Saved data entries
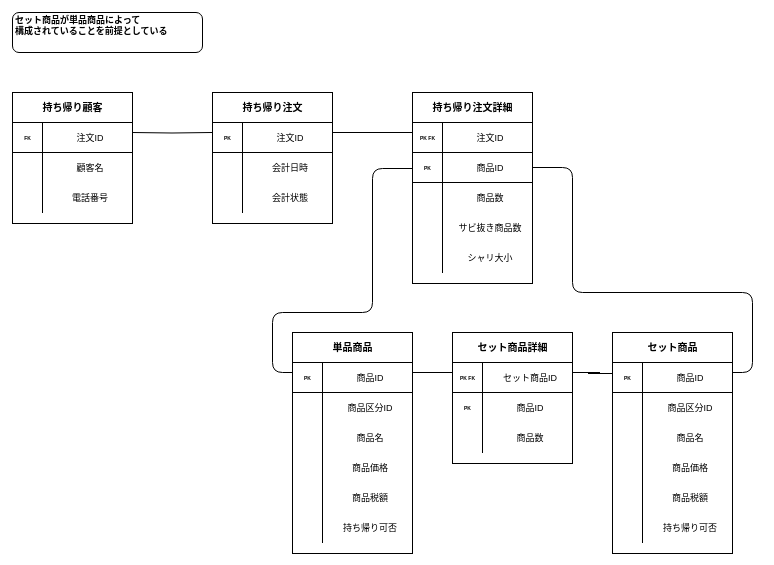
<!DOCTYPE html>
<html lang="ja">
<head>
<meta charset="utf-8">
<title>持ち帰り注文 ER図</title>
<style>
:root { --ink: #000; --paper: #fff; --row: 30px; }
* { box-sizing: border-box; margin: 0; padding: 0; }
html, body { width: 774px; height: 565px; overflow: hidden; background: var(--paper); }
.diagram {
  position: relative; width: 774px; height: 565px; overflow: hidden;
  color: var(--ink); font: 9px/11px "Liberation Sans", "Noto Sans CJK JP", sans-serif;
}
.note {
  position: absolute; left: 12px; top: 12px; width: 191px; height: 41px;
  padding: 2px; border: 1px solid var(--ink); border-radius: 7px;
  font-weight: 700; white-space: nowrap;
}
.connectors { position: absolute; left: 0; top: 0; fill: none; stroke: var(--ink); stroke-width: 1; }
.entity {
  position: absolute; width: 121px; padding-bottom: 10px;
  border: 1px solid var(--ink); background: var(--paper);
}
.entity h2 {
  height: var(--row); border-bottom: 1px solid var(--ink);
  font-size: 10px; line-height: 29px; font-weight: 700; text-align: center; white-space: nowrap;
}
.entity ul { list-style: none; }
.entity li { display: grid; grid-template-columns: 30px 1fr; height: var(--row); line-height: 30px; text-align: center; white-space: nowrap; }
.entity li.key { border-bottom: 1px solid var(--ink); }
.entity b { border-right: 1px solid var(--ink); font-size: 5px; }
.entity span { padding-left: 5px; }
.customer { left: 12px; top: 92px; }
.order { left: 212px; top: 92px; }
.order-detail { left: 412px; top: 92px; }
.single-item { left: 292px; top: 332px; }
.set-detail { left: 452px; top: 332px; }
.set-item { left: 612px; top: 332px; }
</style>
</head>
<body>
<main class="diagram">
  <p class="note">セット商品が単品商品によって<br>構成されていることを前提としている</p>

  <svg class="connectors" width="774" height="565" viewBox="0 0 774 565" aria-hidden="true">
    <path d="M132 132.5Q172 133.5 212 132.5"/>
    <path d="M332 132.5H412"/>
    <path d="M412 168.5H382.5Q372.5 168.5 372.5 178.5V302.5Q372.5 312.5 362.5 312.5H282.5Q272.5 312.5 272.5 322.5V362.5Q272.5 372.5 282.5 372.5H292"/>
    <path d="M532 167.5H562.5Q572.5 167.5 572.5 177.5V282.5Q572.5 292.5 582.5 292.5H742.5Q752.5 292.5 752.5 302.5V362.5Q752.5 372.5 742.5 372.5H732"/>
    <path d="M412 372.5H452"/>
    <path d="M572 372.5H600M588 373.5H612"/>
  </svg>

  <section class="entity customer">
    <h2>持ち帰り顧客</h2>
    <ul>
      <li class="key"><b>FK</b><span>注文ID</span></li>
      <li><b></b><span>顧客名</span></li>
      <li><b></b><span>電話番号</span></li>
    </ul>
  </section>

  <section class="entity order">
    <h2>持ち帰り注文</h2>
    <ul>
      <li class="key"><b>PK</b><span>注文ID</span></li>
      <li><b></b><span>会計日時</span></li>
      <li><b></b><span>会計状態</span></li>
    </ul>
  </section>

  <section class="entity order-detail">
    <h2>持ち帰り注文詳細</h2>
    <ul>
      <li class="key"><b>PK FK</b><span>注文ID</span></li>
      <li class="key"><b>PK</b><span>商品ID</span></li>
      <li><b></b><span>商品数</span></li>
      <li><b></b><span>サビ抜き商品数</span></li>
      <li><b></b><span>シャリ大小</span></li>
    </ul>
  </section>

  <section class="entity single-item">
    <h2>単品商品</h2>
    <ul>
      <li class="key"><b>PK</b><span>商品ID</span></li>
      <li><b></b><span>商品区分ID</span></li>
      <li><b></b><span>商品名</span></li>
      <li><b></b><span>商品価格</span></li>
      <li><b></b><span>商品税額</span></li>
      <li><b></b><span>持ち帰り可否</span></li>
    </ul>
  </section>

  <section class="entity set-detail">
    <h2>セット商品詳細</h2>
    <ul>
      <li class="key"><b>PK FK</b><span>セット商品ID</span></li>
      <li><b>PK</b><span>商品ID</span></li>
      <li><b></b><span>商品数</span></li>
    </ul>
  </section>

  <section class="entity set-item">
    <h2>セット商品</h2>
    <ul>
      <li class="key"><b>PK</b><span>商品ID</span></li>
      <li><b></b><span>商品区分ID</span></li>
      <li><b></b><span>商品名</span></li>
      <li><b></b><span>商品価格</span></li>
      <li><b></b><span>商品税額</span></li>
      <li><b></b><span>持ち帰り可否</span></li>
    </ul>
  </section>
</main>
</body>
</html>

* [ASSIGNMENT]
Among the lines above, which contain the word "none"? Copy every one.

* [EXERCISE OUTPUT]
.connectors { position: absolute; left: 0; top: 0; fill: none; stroke: var(--ink); stroke-width: 1; }
.entity ul { list-style: none; }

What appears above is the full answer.